Studying financial arrangements within heterosexual couples provides insights into intra-household family processes. In this paper, we consider an aspect of couples’ financial arrangements that has been largely overlooked in the literature: bank account choices. Joint bank accounts have symbolic meanings involving mutuality, collectivity and trust, whereas separate bank accounts have symbolic meanings of financial autonomy. The choice between joint and separate bank accounts also has important substantive implications on whether and how different partners within a couple can access money. Individuals who rely exclusively on joint accounts, but whose partners have also separate accounts, may find themselves particularly disadvantaged. This imbalance can become the root of power differentials within the couple, and a potential source of tension and conflict.
In this paper we examine the patterns, dynamics and predictors of bank account arrangements in contemporary Australia, using household panel data stretching from 2002 to 2014. We contribute to the existing literature by (i) systematically assessing how economic, life-course, and socio-cultural factors determine couples’ bank account choices, using relevant information from both couple members; (ii) examining couples’ bank account choices as they evolve over time; and (iii) providing first-time evidence for the Australian context that complements the limited international evidence available.
Heterosexual couples in Australia tend to favour mixed banking strategies; that is, they often hold joint and separate bank accounts at the same time. The most prevalent scenario involves the exclusive use of a joint bank account, but alternative ‘separate but equal’ models are on the rise. These involve both the male and female partners holding separate accounts in addition or instead of a joint account. We also find that, as for other countries, couple’s bank account choices in contemporary Australia are reflective of partners’ socio-demographic characteristics (e.g. age, marital status, employment status, education, and ethnicity). In addition, we provide new evidence that such choices are also contingent on other economic, life-course, socio-cultural and intergenerational factors. For example, joint bank accounts are associated with egalitarian contributions to household income, more dependent children, less complicated relationship history, longer relationships, traditional gender ideology, and coming from a traditional family background. Conversely, separate bank account arrangements are associated with unequal income contributions to the household, fewer dependent children, remarriage/re-partnership, short relationship duration, egalitarian gender attitudes, high parental socioeconomic status, and a non-traditional family background.

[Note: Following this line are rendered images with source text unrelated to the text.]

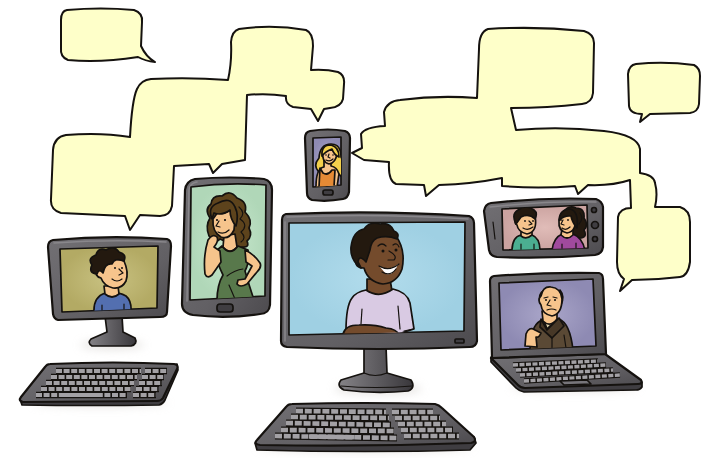
<!DOCTYPE html>
<html lang="en">
<head>
<meta charset="utf-8">
<title>Online conversation</title>
<style>
:root{--ink:#15120f;--bubble:#feffc9;--case:#626064;--case-dark:#3f3d41;--case-light:#89878b;--key:#a3a1a5;--skin:#f6c48c;--brown:#744b2c;--hair:#23190f;--curl:#5d431c}
html,body{margin:0;background:#fff;overflow:hidden}
svg{display:block;width:720px;height:458px}
.line{stroke:var(--ink);stroke-width:1.7;stroke-linejoin:round;stroke-linecap:round}
.bubbles path{fill:var(--bubble);stroke:var(--ink);stroke-width:2;stroke-linejoin:round}
.case{fill:url(#caseShade);stroke-width:2.2}
.edge{fill:var(--case-dark)}
.thin{fill:none;stroke:var(--ink);stroke-width:1.2;stroke-linecap:round;stroke-linejoin:round}
.skin{fill:var(--skin)}
.brown{fill:var(--brown)}
.hair{fill:var(--hair)}
.curl{fill:var(--curl)}
.shine{fill:none;stroke:var(--case-light);stroke-width:1.5;stroke-linecap:round}
.gap{fill:none;stroke:var(--ink)}
.keys{fill:none;stroke:var(--key)}
.white{fill:#fff}
.dot{fill:var(--ink)}
</style>
</head>
<body>
<svg viewBox="0 0 720 458" role="img" aria-label="People on computers, tablets and phones talking through linked empty speech bubbles">
<defs>
<linearGradient id="caseShade" x1="0" y1="0" x2="1" y2="1"><stop offset="0" stop-color="#727074"/><stop offset=".6" stop-color="#626064"/><stop offset="1" stop-color="#4c4a4e"/></linearGradient>
<linearGradient id="standShade" x1="0" x2="1"><stop offset="0" stop-color="#858387"/><stop offset="1" stop-color="#39373b"/></linearGradient>
<radialGradient id="blue"><stop offset="0" stop-color="#b2dcec"/><stop offset="1" stop-color="#9fd0e3"/></radialGradient>
<radialGradient id="olive"><stop offset="0" stop-color="#c9c282"/><stop offset="1" stop-color="#b3aa64"/></radialGradient>
<radialGradient id="mint"><stop offset="0" stop-color="#c8e8ce"/><stop offset="1" stop-color="#b0d7b8"/></radialGradient>
<radialGradient id="violet"><stop offset="0" stop-color="#aaa6c9"/><stop offset="1" stop-color="#8e8ab3"/></radialGradient>
<radialGradient id="rose"><stop offset="0" stop-color="#e0bcb8"/><stop offset="1" stop-color="#cba3a0"/></radialGradient>
<filter id="soft" x="-20%" y="-100%" width="140%" height="300%"><feGaussianBlur stdDeviation="4"/></filter>
<path id="keysLeft" d="M56 371H141M51 377H137M46 383H134M41 389H131M36 395H127M145 371H167M142 377H164M139 383H162M136 389H159M133 395H156"/>
<path id="keysFront" d="M296 411L386 412M291 417L389 418M286 423L391 425M281 430L394 431M275 436L397 438M392 412L433 412M395 418L440 418M398 424L446 424M401 430L453 430M404 436L459 436"/>
<path id="keysLaptop" d="M513 365L598 361M516 370L606 365M520 375L613 370M524 381L620 375"/>
<clipPath id="clipMain"><path d="M289 223L465 222L464 331L289 335Z"/></clipPath>
<clipPath id="clipLeft"><path d="M60 249L158 246L157 308L62 312Z"/></clipPath>
<clipPath id="clipTablet"><path d="M191 187Q228 182 266 185L265 296L190 300Z"/></clipPath>
<clipPath id="clipPhone"><path d="M313 138L341 137L341 185L313 187Z"/></clipPath>
<clipPath id="clipWide"><path d="M502 209L587 205L588 248L503 250Z"/></clipPath>
<clipPath id="clipLaptop"><path d="M499 283L593 279L596 346L501 350Z"/></clipPath>
</defs>
<rect width="720" height="458" fill="#fff"/>

<g id="shadows" fill="#d8d4d0" opacity=".6" filter="url(#soft)">
<ellipse cx="112" cy="345" rx="32" ry="5"/><ellipse cx="378" cy="389" rx="44" ry="6"/><ellipse cx="100" cy="403" rx="68" ry="4"/><ellipse cx="365" cy="447" rx="108" ry="5"/><ellipse cx="575" cy="387" rx="64" ry="5"/>
</g>

<g id="speech-bubbles" class="bubbles">
<path d="M67 10Q101 7 134 10Q143 13 142 22L141 46Q146 57 155 62Q145 61 138 57Q100 63 68 60Q60 57 61 48L61 20Q61 11 67 10Z"/>
<path d="M239 29Q272 24 306 30Q313 33 313 46L311 70Q326 69 338 72Q345 75 344 84L343 99Q341 107 330 108L324 109L318 121L311 109L293 107Q285 104 286 96Q267 93 247 95L245 160L222 164L213 173L209 164L174 166L172 206Q170 216 160 216L140 215L130 230L125 216L61 213Q50 210 51 199L53 150Q54 137 66 135Q100 132 130 137Q132 100 137 89Q141 80 151 79Q190 77 228 80Q232 62 231 42Q232 31 239 29Z"/>
<path d="M488 29Q536 26 584 31Q594 34 594 43L593 93Q592 103 582 104Q548 108 511 108L516 130Q560 126 604 131Q638 135 640 149L640 173Q654 175 655 183Q658 194 655 207L680 207Q690 210 690 222L690 262Q688 276 680 277Q656 280 632 280L620 291L624 279Q617 274 617 262L618 217Q620 208 631 208L630 180Q612 186 588 185L578 194L575 186Q538 189 502 186L502 178Q472 184 439 185L426 196L424 185L396 184Q388 181 389 162L364 160L352 153L362 148L361 134Q365 127 385 126L384 112Q387 101 400 100Q438 95 477 98L479 49Q479 32 488 29Z"/>
<path d="M636 64Q665 61 694 65Q700 68 700 76L699 104Q698 112 690 113L650 114L640 122L642 114Q630 114 629 106L628 74Q629 65 636 64Z"/>
</g>

<g id="left-monitor">
<path class="line" fill="url(#standShade)" d="M105 316L122 316L123 332L135 338Q138 344 131 346L92 346Q87 343 91 339L107 332Z"/>
<path class="line case" d="M53 240Q110 235 167 239Q171 240 171 246L167 312Q167 317 160 317L58 320Q54 319 53 314L48 247Q48 241 53 240Z"/>
<path class="shine" d="M54 243Q110 239 166 242"/>
<path class="line" fill="url(#olive)" d="M60 249L158 246L157 308L62 312Z"/>
<g clip-path="url(#clipLeft)">
<path class="line" fill="#536fb0" d="M94 313Q93 297 105 293Q117 291 126 296Q132 301 131 313Z"/>
<path class="line skin" d="M104 286L105 294Q112 300 119 294L118 286Z"/>
<path class="line skin" d="M103 262Q113 257 124 261Q129 272 126 281Q122 289 113 288Q104 286 101 278Q94 276 97 270Z"/>
<path class="line hair" d="M97 274Q88 273 92 265Q87 258 96 255Q98 247 106 250Q114 245 119 252Q127 254 124 261Q115 257 112 264Q105 263 103 273Q99 268 97 274Z"/>
<path class="thin" d="M119 269L123 273L119 275M112 279Q117 283 122 279M102 305V312M124 304V312"/><circle class="dot" cx="115" cy="268" r="1"/><circle class="dot" cx="122" cy="268" r="1"/>
</g>
</g>

<g id="tablet">
<path class="line case" d="M195 179Q230 176 264 179Q272 181 272 190L270 305Q269 314 260 314Q226 319 193 315Q182 313 182 304L185 190Q186 181 195 179Z"/>
<path class="shine" d="M187 301L189 190Q190 183 197 182"/>
<path class="line" fill="url(#mint)" d="M191 187Q228 182 266 185L265 296L190 300Z"/>
<rect class="line edge" x="217" y="304" width="16" height="8" rx="3"/>
<g clip-path="url(#clipTablet)">
<path class="line curl" d="M209 236Q205 226 210 218Q204 209 211 204Q212 195 222 196Q230 189 237 198Q248 202 245 212Q253 220 249 228Q253 236 247 241Q250 248 242 247Q236 251 231 244L220 239Q216 244 209 236Z"/>
<path class="line skin" d="M224 236L223 247Q230 255 237 247L235 234Z"/>
<path class="line" fill="#58784b" d="M222 246Q230 257 238 246L248 250Q250 262 245 271Q249 285 254 300L217 301Q217 285 223 275Q216 261 216 251Z"/>
<path class="line skin" d="M245 250Q254 254 260 263Q262 267 257 272L247 284Q240 288 237 284L238 280L245 279L252 266L246 262Z"/>
<path class="line skin" d="M220 251L214 247Q219 241 217 237Q213 233 208 240Q203 256 205 274Q207 279 212 275L221 262Z"/>
<path class="line skin" d="M218 212Q226 215 231 209Q236 218 234 230Q229 240 221 237Q212 232 213 219Z"/>
<path class="line curl" d="M212 219Q207 207 218 203Q230 196 235 207Q239 215 236 226Q230 219 230 210Q222 216 214 213Z"/>
<path class="thin" d="M219 221L216 226L220 227M218 232Q224 235 229 230M239 207Q246 213 240 219Q249 225 241 232Q247 238 241 242M227 276Q235 270 243 269M229 285L235 299"/><circle class="dot" cx="217" cy="220" r="1.1"/><circle class="dot" cx="225" cy="220" r="1.1"/>
</g>
</g>

<g id="small-phone">
<path class="line case" d="M310 131Q328 128 345 131Q350 133 350 138L349 192Q348 198 343 199Q327 202 312 200Q307 198 307 193L305 138Q305 132 310 131Z"/>
<path class="line" fill="url(#violet)" d="M313 138L341 137L341 185L313 187Z"/>
<rect class="line edge" x="323" y="190" width="10" height="5" rx="2"/>
<g clip-path="url(#clipPhone)">
<path class="line" fill="#f3d04c" d="M318 171Q313 165 319 158Q320 144 331 144Q341 144 341 157Q347 168 341 176L334 170Z"/>
<path class="line skin" d="M324 160L324 167Q316 168 316 187H337L339 174Q337 167 331 166L331 160Z"/>
<path class="line" fill="#e58a35" d="M320 168L323 173Q328 176 332 170L335 170L334 187H319Z"/>
<path class="line skin" d="M323 149Q335 147 337 153Q336 163 329 164Q321 162 323 149Z"/>
<path class="line" fill="#f3d04c" d="M322 156Q321 145 331 145Q339 147 339 157Q334 155 332 149Q326 151 322 156Z"/>
<path class="thin" d="M329 154L328 157L330 158M326 160Q330 162 333 159"/><circle class="dot" cx="326" cy="155" r=".8"/><circle class="dot" cx="333" cy="155" r=".8"/>
</g>
</g>

<g id="main-monitor">
<path class="line" fill="url(#standShade)" d="M364 346L386 346L387 373L411 380Q416 388 408 391Q375 394 344 390Q336 386 341 380L364 373Z"/>
<path class="thin" d="M364 373Q375 378 387 373M341 386Q375 389 412 386"/>
<path class="line case" d="M286 214Q378 210 469 216Q474 218 474 223L477 341Q476 347 470 347Q378 351 287 347Q281 346 281 341L282 220Q282 215 286 214Z"/>
<path class="shine" d="M287 217Q378 213 468 219M285 341V222"/>
<path class="line" fill="url(#blue)" d="M289 223L465 222L464 331L289 335Z"/>
<rect class="line edge" x="455" y="339" width="9" height="4" rx="1"/>
<g clip-path="url(#clipMain)">
<path class="line brown" d="M367 279L367 293Q379 301 392 291L390 279Z"/>
<path class="line" fill="#d9cae3" d="M366 290Q379 299 393 289Q407 292 410 303L414 329L398 334L346 331Q346 306 352 298Q356 292 366 290Z"/>
<path class="line brown" d="M343 334Q345 325 359 325Q374 324 386 328Q397 329 399 335Z"/>
<path class="thin" d="M362 309L361 324M398 306L400 329M404 331L413 329"/>
<path class="line brown" d="M367 236Q382 228 396 236Q406 250 402 269Q397 283 383 284Q368 282 364 268Q354 268 356 259Q359 253 364 256Z"/>
<path class="line hair" d="M361 268Q350 260 351 247Q353 231 364 229Q370 221 380 224Q390 222 394 231Q400 233 397 239Q387 235 377 238Q371 241 370 250L366 262Q359 254 358 262Z"/>
<path class="white" d="M380 267Q390 271 398 264Q394 276 386 274Z"/>
<path class="thin" d="M389 251Q398 256 394 260L388 260M379 266Q389 272 399 264M382 272Q390 277 396 269M378 246Q382 242 386 246M393 245Q397 242 399 247"/><circle class="dot" cx="383" cy="251" r="1.5"/><circle class="dot" cx="396" cy="250" r="1.5"/>
</g>
</g>

<g id="wide-phone">
<path class="line case" d="M491 203Q544 197 596 199Q602 201 603 207L603 247Q602 254 595 255Q546 259 497 257Q490 256 489 250L484 211Q485 204 491 203Z"/>
<path class="shine" d="M490 207Q545 201 596 202"/>
<path class="line" fill="url(#rose)" d="M502 209L587 205L588 248L503 250Z"/>
<path class="thin" stroke-width="2" d="M493 222L495 239"/>
<g class="line edge"><circle cx="594" cy="210" r="2.5"/><circle cx="595" cy="225" r="3.5"/><circle cx="595" cy="239" r="2.5"/></g>
<g clip-path="url(#clipWide)">
<path class="line" fill="#4bae91" d="M512 251Q512 237 521 235H532Q540 238 540 251Z"/>
<path class="line skin" d="M521 230V236Q526 240 532 235V230Z"/>
<path class="line skin" d="M517 216Q526 211 535 216Q538 232 527 234Q518 232 517 225Q513 223 517 216Z"/>
<path class="line hair" d="M516 224Q511 214 518 210Q526 204 534 210Q538 213 535 219Q529 213 521 217Z"/>
<path class="thin" d="M529 221L532 224L529 225M523 228Q528 231 533 227"/><circle class="dot" cx="525" cy="221" r=".9"/><circle class="dot" cx="533" cy="221" r=".9"/>
<path class="line hair" d="M563 213Q568 204 576 208Q585 208 584 218Q589 225 584 230Q588 238 579 238Q572 240 568 233Z"/>
<path class="line" fill="#a04a9d" d="M552 251Q553 238 562 234H573Q583 238 585 251Z"/>
<path class="line skin" d="M562 229L561 235Q567 241 573 235V228Z"/>
<path class="line skin" d="M561 214Q571 211 575 218Q577 231 567 233Q558 231 559 221Z"/>
<path class="line hair" d="M559 220Q560 209 570 209Q579 211 577 228Q572 222 571 216Q565 215 559 220Z"/>
<path class="thin" d="M563 220L561 224L564 225M562 228Q566 231 570 227M580 213Q584 219 579 224M521 244V250M534 244V250M562 244V250M576 243V250"/><circle class="dot" cx="561" cy="220" r=".9"/><circle class="dot" cx="568" cy="220" r=".9"/>
</g>
</g>

<g id="laptop">
<path class="line edge" d="M491 357L521 386L642 382V387Q640 390 636 390L524 392Q519 391 516 388L491 362Z"/>
<path class="line case" d="M491 358L605 354L641 380Q643 384 638 384L525 388Q521 388 518 385Z"/>
<path class="line case" d="M494 276Q548 272 599 273Q603 274 603 279L606 354L492 358L490 281Q490 277 494 276Z"/>
<path class="line" fill="url(#violet)" d="M499 283L593 279L596 346L501 350Z"/>
<use href="#keysLaptop" class="gap" stroke-width="5.5"/>
<use href="#keysLaptop" class="keys" stroke-width="3.4" stroke-dasharray="5 1.5"/>
<path class="line" fill="#77757a" d="M560 381L587 380L591 384L564 385Z"/>
<g clip-path="url(#clipLaptop)">
<path class="line" fill="#5a4935" d="M530 352Q530 327 540 321L559 319Q570 323 573 350Z"/>
<path class="line" fill="#d8cda8" d="M543 318L547 329L557 319Z"/>
<path class="line skin" d="M542 311L543 321Q550 328 557 319V309Z"/>
<path class="line hair" d="M540 303Q538 294 543 291L545 304ZM560 290Q565 296 561 305L558 300Z"/>
<path class="line skin" d="M541 296Q543 286 551 287Q561 288 562 299Q562 314 552 316Q542 314 541 305Q537 300 541 296Z"/>
<path class="line" fill="#473827" d="M541 319L547 330L552 325L559 318L564 326L552 338L540 327Z"/>
<path class="line skin" d="M525 346L526 334Q529 326 535 330L541 333Q539 338 536 337L537 347Z"/>
<path class="thin" d="M550 300L547 305L551 306M547 310Q552 308 556 310M544 298L548 297M553 297L557 298M552 338V350M564 335L566 348"/><circle class="dot" cx="546" cy="300" r="1"/><circle class="dot" cx="555" cy="300" r="1"/>
</g>
</g>

<g id="left-keyboard">
<path class="line edge" d="M20 399L22 405Q90 406 159 405Q163 404 165 400L178 370L177 364Z"/>
<path class="line case" d="M50 364Q114 361 174 364Q179 365 177 369L163 398Q161 401 157 401L23 402Q18 401 21 397L45 367Q47 364 50 364Z"/>
<use href="#keysLeft" class="gap" stroke-width="6.4"/>
<use href="#keysLeft" class="keys" stroke-width="4" stroke-dasharray="6 1.6"/>
<path class="keys" stroke-width="4" d="M62 395H98"/>
</g>

<g id="front-keyboard">
<path class="line edge" d="M255 443L257 450Q366 453 470 450L476 443L474 437Z"/>
<path class="line case" d="M292 404Q364 402 435 404Q439 405 442 408L474 437Q477 442 471 443Q365 447 260 445Q253 444 257 440L286 407Q288 404 292 404Z"/>
<use href="#keysFront" class="gap" stroke-width="7"/>
<use href="#keysFront" class="keys" stroke-width="4.6" stroke-dasharray="7 1.8"/>
<path class="keys" stroke-width="4.6" d="M309 436.5L354 437.3"/>
</g>
</svg>
</body>
</html>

Our results indicate that examining the predictors of bank account choices constitutes a novel and insightful way to further probe into the gendering of every-day life family processes. Our findings also have important implications for gender equality in financial arrangements within Australian couples and on the financial emancipation of partnered women.
December 21, 2016